── Input

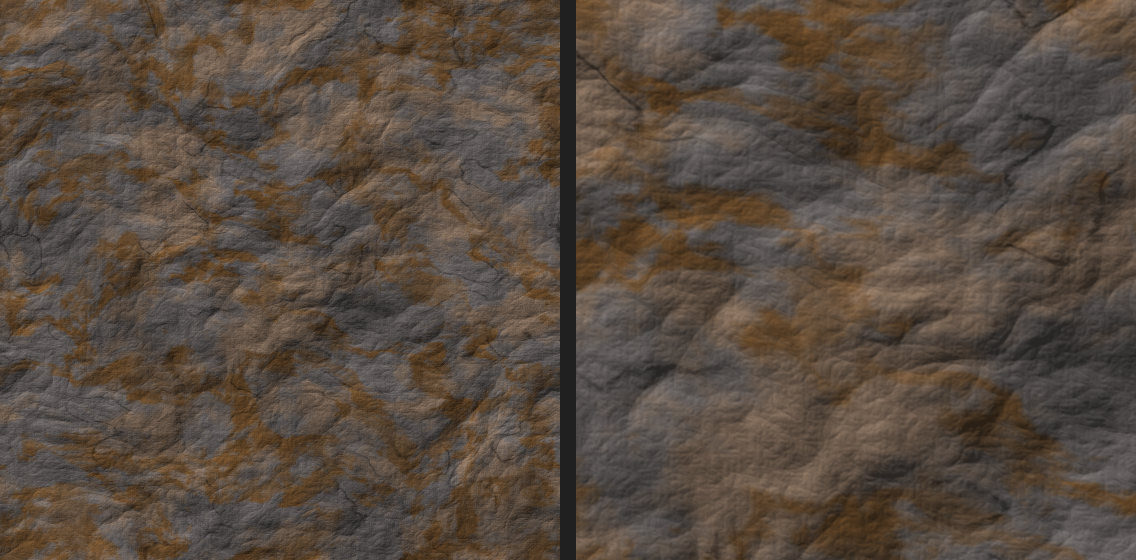
Left: the whole. Right: its middle third, enlarged.
Write a three.js fragment shader that draws this texture.

```glsl
varying vec2 vUv;

const vec3 SLATE = vec3(0.370, 0.352, 0.348);
const vec3 TAN = vec3(0.445, 0.372, 0.312);
const vec3 RUST = vec3(0.400, 0.282, 0.160);

const vec2 LIGHT_DIR = vec2(-0.6, 0.8);
const float LIGHT_STEP = 0.0015;
const float RELIEF = 0.0165;
const float EXPOSURE = 0.90;
const float BROAD_SHADE = 0.27;
const float CAVITY_SHADE = 0.22;
const float MOTTLE = 0.10;
const float BROAD_WARP = 0.09;
const float FINE_WARP = 0.022;
const float JAG_WARP = 0.009;
const float RUST_WIDTH = 0.11;
const float RUST_SOFTNESS = 0.10;
const float CRACK_WIDTH = 0.05;
const float CRACK_DEPTH = 0.25;

// Unit gradient at a lattice point
vec2 gradientAt(vec2 cell, vec2 period, float seed) {
  vec3 p = fract(vec3(mod(cell, period).xyx + seed * 7.13) * vec3(0.1031, 0.1030, 0.0973));
  p += dot(p, p.yzx + 33.33);
  float angle = 6.28318 * fract((p.x + p.y) * p.z);
  return vec2(cos(angle), sin(angle));
}

// Gradient noise wrapping over the unit square
float noise(vec2 uv, vec2 period, float seed) {
  vec2 p = uv * period;
  vec2 i = floor(p);
  vec2 f = p - i;
  vec2 u = f * f * f * (f * (f * 6.0 - 15.0) + 10.0);
  vec2 e = vec2(1.0, 0.0);
  float a = dot(gradientAt(i, period, seed), f);
  float b = dot(gradientAt(i + e.xy, period, seed), f - e.xy);
  float c = dot(gradientAt(i + e.yx, period, seed), f - e.yx);
  float d = dot(gradientAt(i + e.xx, period, seed), f - e.xx);
  return mix(mix(a, b, u.x), mix(c, d, u.x), u.y);
}

vec2 noise2(vec2 uv, vec2 period, float seed) {
  return vec2(noise(uv, period, seed), noise(uv, period, seed + 0.5));
}

float fbm(vec2 uv, vec2 period, float seed) {
  float sum = 0.0;
  float amplitude = 1.0;
  for (int i = 0; i < 6; i++) {
    sum += amplitude * noise(uv, period, seed + float(i));
    period *= 2.0;
    amplitude *= 0.58;
  }
  return sum;
}

// Bends the layers into folds with jagged borders
vec2 fold(vec2 uv) {
  vec2 p = uv + BROAD_WARP * noise2(uv, vec2(3.0), 11.0);
  p += FINE_WARP * noise2(p, vec2(9.0), 13.0);
  return p + JAG_WARP * noise2(uv, vec2(31.0), 15.0);
}

// Billowed rock with sharp creases; fine chips follow the folds less
float height(vec2 uv) {
  vec2 p = fold(uv);
  vec2 period = vec2(4.0, 5.0);
  float sum = 0.0;
  float amplitude = 1.0;
  for (int i = 0; i < 7; i++) {
    vec2 q = mix(p, uv, min(float(i) * 0.17, 0.85));
    sum += amplitude * abs(noise(q, period, 20.0 + float(i)));
    period *= 2.0;
    amplitude *= 0.5;
  }
  return sum;
}

void main() {
  vec2 p = fold(vUv);
  float grain = fbm(mix(p, vUv, 0.5), vec2(22.0, 28.0), 31.0);

  // Mineral layers: slate, tan patches and broken rust bands
  float tanMask = smoothstep(-0.20, 0.45, fbm(p, vec2(5.0, 7.0), 41.0) + 0.40 * grain);
  float vein = abs(fbm(p, vec2(4.0, 6.0), 51.0) - 0.04) + 0.20 * grain;
  float rustMask = 1.0 - smoothstep(RUST_WIDTH - RUST_SOFTNESS, RUST_WIDTH + RUST_SOFTNESS, vein);
  float rustStrength = clamp(0.85 + 0.8 * noise(p, vec2(13.0, 17.0), 57.0), 0.5, 1.0);
  vec3 color = mix(SLATE, TAN, tanMask);
  color = mix(color, RUST, rustMask * rustStrength);

  // Directional relief, broad shadow, dark hollows and mottling
  float h = height(vUv);
  float slope = (height(vUv + LIGHT_DIR * LIGHT_STEP) - h) / LIGHT_STEP;
  float broad = fbm(p, vec2(4.0), 61.0);
  float tone = EXPOSURE - RELIEF * slope + MOTTLE * grain;
  tone += BROAD_SHADE * clamp(broad, -0.7, 0.35);
  tone += CAVITY_SHADE * (h - 0.4);

  // Short broken cracks along the layers
  float crackLine = abs(noise(p, vec2(12.0, 19.0), 71.0) + 0.12 * grain);
  float crack = 1.0 - smoothstep(0.0, CRACK_WIDTH, crackLine);
  tone -= CRACK_DEPTH * crack * smoothstep(0.0, 0.3, noise(p, vec2(9.0), 72.0));

  gl_FragColor = vec4(color * clamp(tone, 0.42, 1.42), 1.0);
}
```
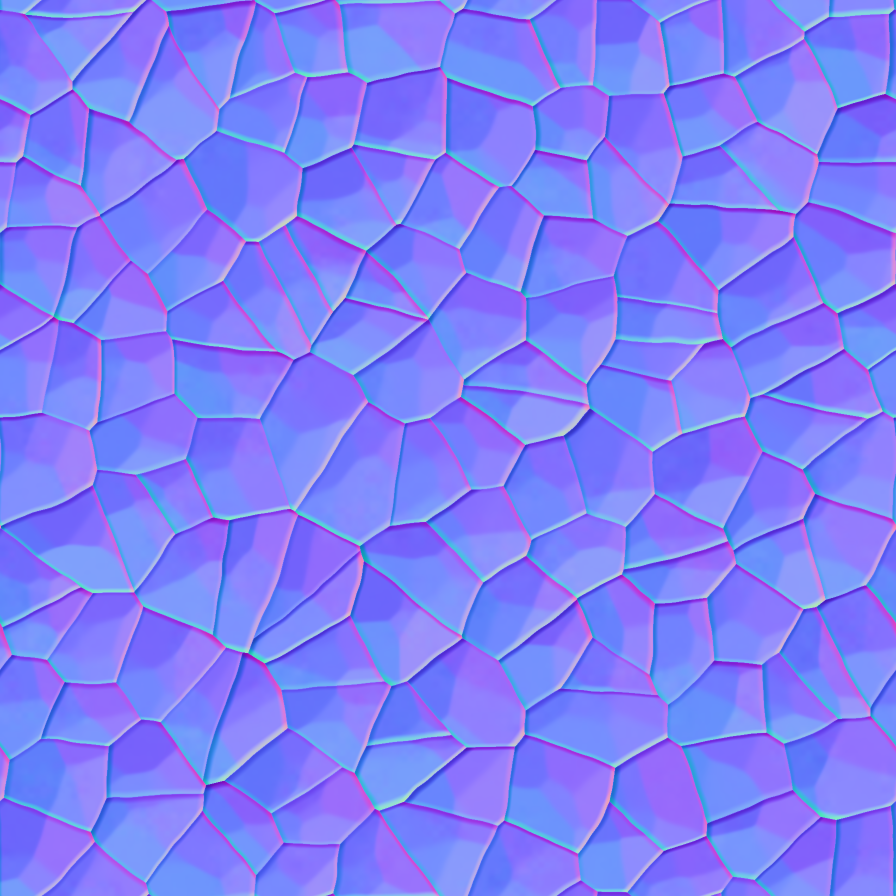
Reproduce this texture map procedurally as a WebGL 2 fragment shader.

```glsl
#version 300 es
precision highp float;
// Tiling normal map of tightly packed, chipped stones with bevelled rims.

#define CELLS 12            // stones across the tile
#define JITTER 1.12         // irregularity of the stone layout
#define FACETS 5            // chipped planes around each stone
#define FACET_SLOPE 0.27    // steepest chipped plane
#define TOP_TILT 0.13       // tilt of the plane in the middle
#define FACET_BLEND 0.004   // softness between planes
#define RIM_WIDTH 0.088     // bevel width in stone units
#define RIM_SLOPE 1.2       // steepest bevel
#define WARP 0.06           // bending of the cracks
#define GRAIN 0.035         // fine surface roughness
#define SAMPLES 2           // antialiasing samples per axis

uniform vec2 u_resolution;
out vec4 fragColor;

const float TAU = 6.2831853;

// Integer hash giving three values in 0..1.
vec3 hash3(uvec3 v) {
    v = v * 1664525u + 1013904223u;
    v.x += v.y * v.z; v.y += v.z * v.x; v.z += v.x * v.y;
    v ^= v >> 16u;
    v.x += v.y * v.z; v.y += v.z * v.x; v.z += v.x * v.y;
    return vec3(v >> 8u) / 16777216.0;
}

// Hash of a lattice point that repeats after a whole period.
vec3 wrapHash(ivec2 cell, int period, int seed) {
    ivec2 wrapped = (cell % period + period) % period;
    return hash3(uvec3(wrapped, seed));
}

// Two channels of smooth wrapping noise in -1..1.
vec2 noise2(vec2 p, int period, int seed) {
    ivec2 i = ivec2(floor(p));
    vec2 f = fract(p);
    f = f * f * f * (f * (f * 6.0 - 15.0) + 10.0);
    vec2 a = wrapHash(i, period, seed).xy;
    vec2 b = wrapHash(i + ivec2(1, 0), period, seed).xy;
    vec2 c = wrapHash(i + ivec2(0, 1), period, seed).xy;
    vec2 d = wrapHash(i + ivec2(1, 1), period, seed).xy;
    return 2.0 * mix(mix(a, b, f.x), mix(c, d, f.x), f.y) - 1.0;
}

vec2 site(ivec2 cell) {
    return vec2(cell) + 0.5 + JITTER * (wrapHash(cell, CELLS, 1).xy - 0.5);
}

// Slope of a stone cut by random planes; q is measured from its site.
vec2 facetSlope(vec2 q, ivec2 cell) {
    vec3 top = wrapHash(cell, CELLS, 2);
    vec2 tilt = TOP_TILT * (2.0 * top.xy - 1.0);
    float weight = exp(dot(tilt, q) / FACET_BLEND);
    vec2 total = tilt * weight;
    float sum = weight;
    for (int k = 0; k < FACETS; k++) {
        vec3 rnd = wrapHash(cell, CELLS, 10 + k);
        float angle = TAU * (float(k) + top.z + 0.8 * rnd.x) / float(FACETS);
        vec2 dir = vec2(cos(angle), sin(angle));
        float slope = FACET_SLOPE * mix(0.35, 1.0, rnd.y);
        float start = mix(0.0, 0.36, rnd.z);
        weight = exp(min(slope * (dot(dir, q) - start) / FACET_BLEND, 80.0));
        total += dir * slope * weight;
        sum += weight;
    }
    return total / sum;
}

// Outward surface slope at p, in stone units.
vec2 stoneSlope(vec2 p) {
    vec2 w = p + WARP * noise2(p, CELLS, 3) + 0.012 * noise2(p * 4.0, CELLS * 4, 4);

    // Nearest site
    ivec2 base = ivec2(floor(w)), home = base;
    float nearest = 1e9;
    for (int y = -2; y <= 2; y++)
    for (int x = -2; x <= 2; x++) {
        ivec2 cell = base + ivec2(x, y);
        vec2 d = site(cell) - w;
        if (dot(d, d) < nearest) { nearest = dot(d, d); home = cell; }
    }

    // Bevels toward every neighbouring stone
    vec2 center = site(home), rim = vec2(0.0);
    float edge = 1.0;
    for (int y = -2; y <= 2; y++)
    for (int x = -2; x <= 2; x++) {
        if (x == 0 && y == 0) continue;
        vec2 other = site(home + ivec2(x, y));
        vec2 dir = normalize(other - center);
        float dist = dot(0.5 * (center + other) - w, dir);
        vec3 rnd = wrapHash(home, CELLS, 40 + (y + 2) * 5 + x + 2);
        float width = RIM_WIDTH * mix(0.6, 1.2, rnd.y);
        float steep = RIM_SLOPE * mix(0.15, 1.0, rnd.x);
        rim += dir * steep * (1.0 - smoothstep(0.0, width, dist));
        edge = min(edge, dist);
    }

    // Patchy fine grain
    float patchy = smoothstep(-0.2, 0.7, noise2(p * 2.0, CELLS * 2, 5).x);
    vec2 grain = noise2(p * 5.0, CELLS * 5, 6) + 0.6 * noise2(p * 12.0, CELLS * 12, 7);
    vec2 slope = facetSlope(w - center, home) + rim + GRAIN * (0.2 + patchy) * grain;
    return slope * smoothstep(-0.012, 0.016, edge);
}

void main() {
    vec3 color = vec3(0.0);
    for (int y = 0; y < SAMPLES; y++)
    for (int x = 0; x < SAMPLES; x++) {
        vec2 offset = (vec2(x, y) + 0.5) / float(SAMPLES) - 0.5;
        vec2 uv = (gl_FragCoord.xy + offset) / u_resolution;
        vec3 normal = normalize(vec3(stoneSlope(uv * float(CELLS)), 1.0));
        color += 0.5 + 0.5 * normal * vec3(1.0, -1.0, 1.0);
    }
    fragColor = vec4(color / float(SAMPLES * SAMPLES), 1.0);
}
```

────

**Aim of the exercise**
The answer must be a single number: how many lines of the data include the string "return".

**Completed task**
12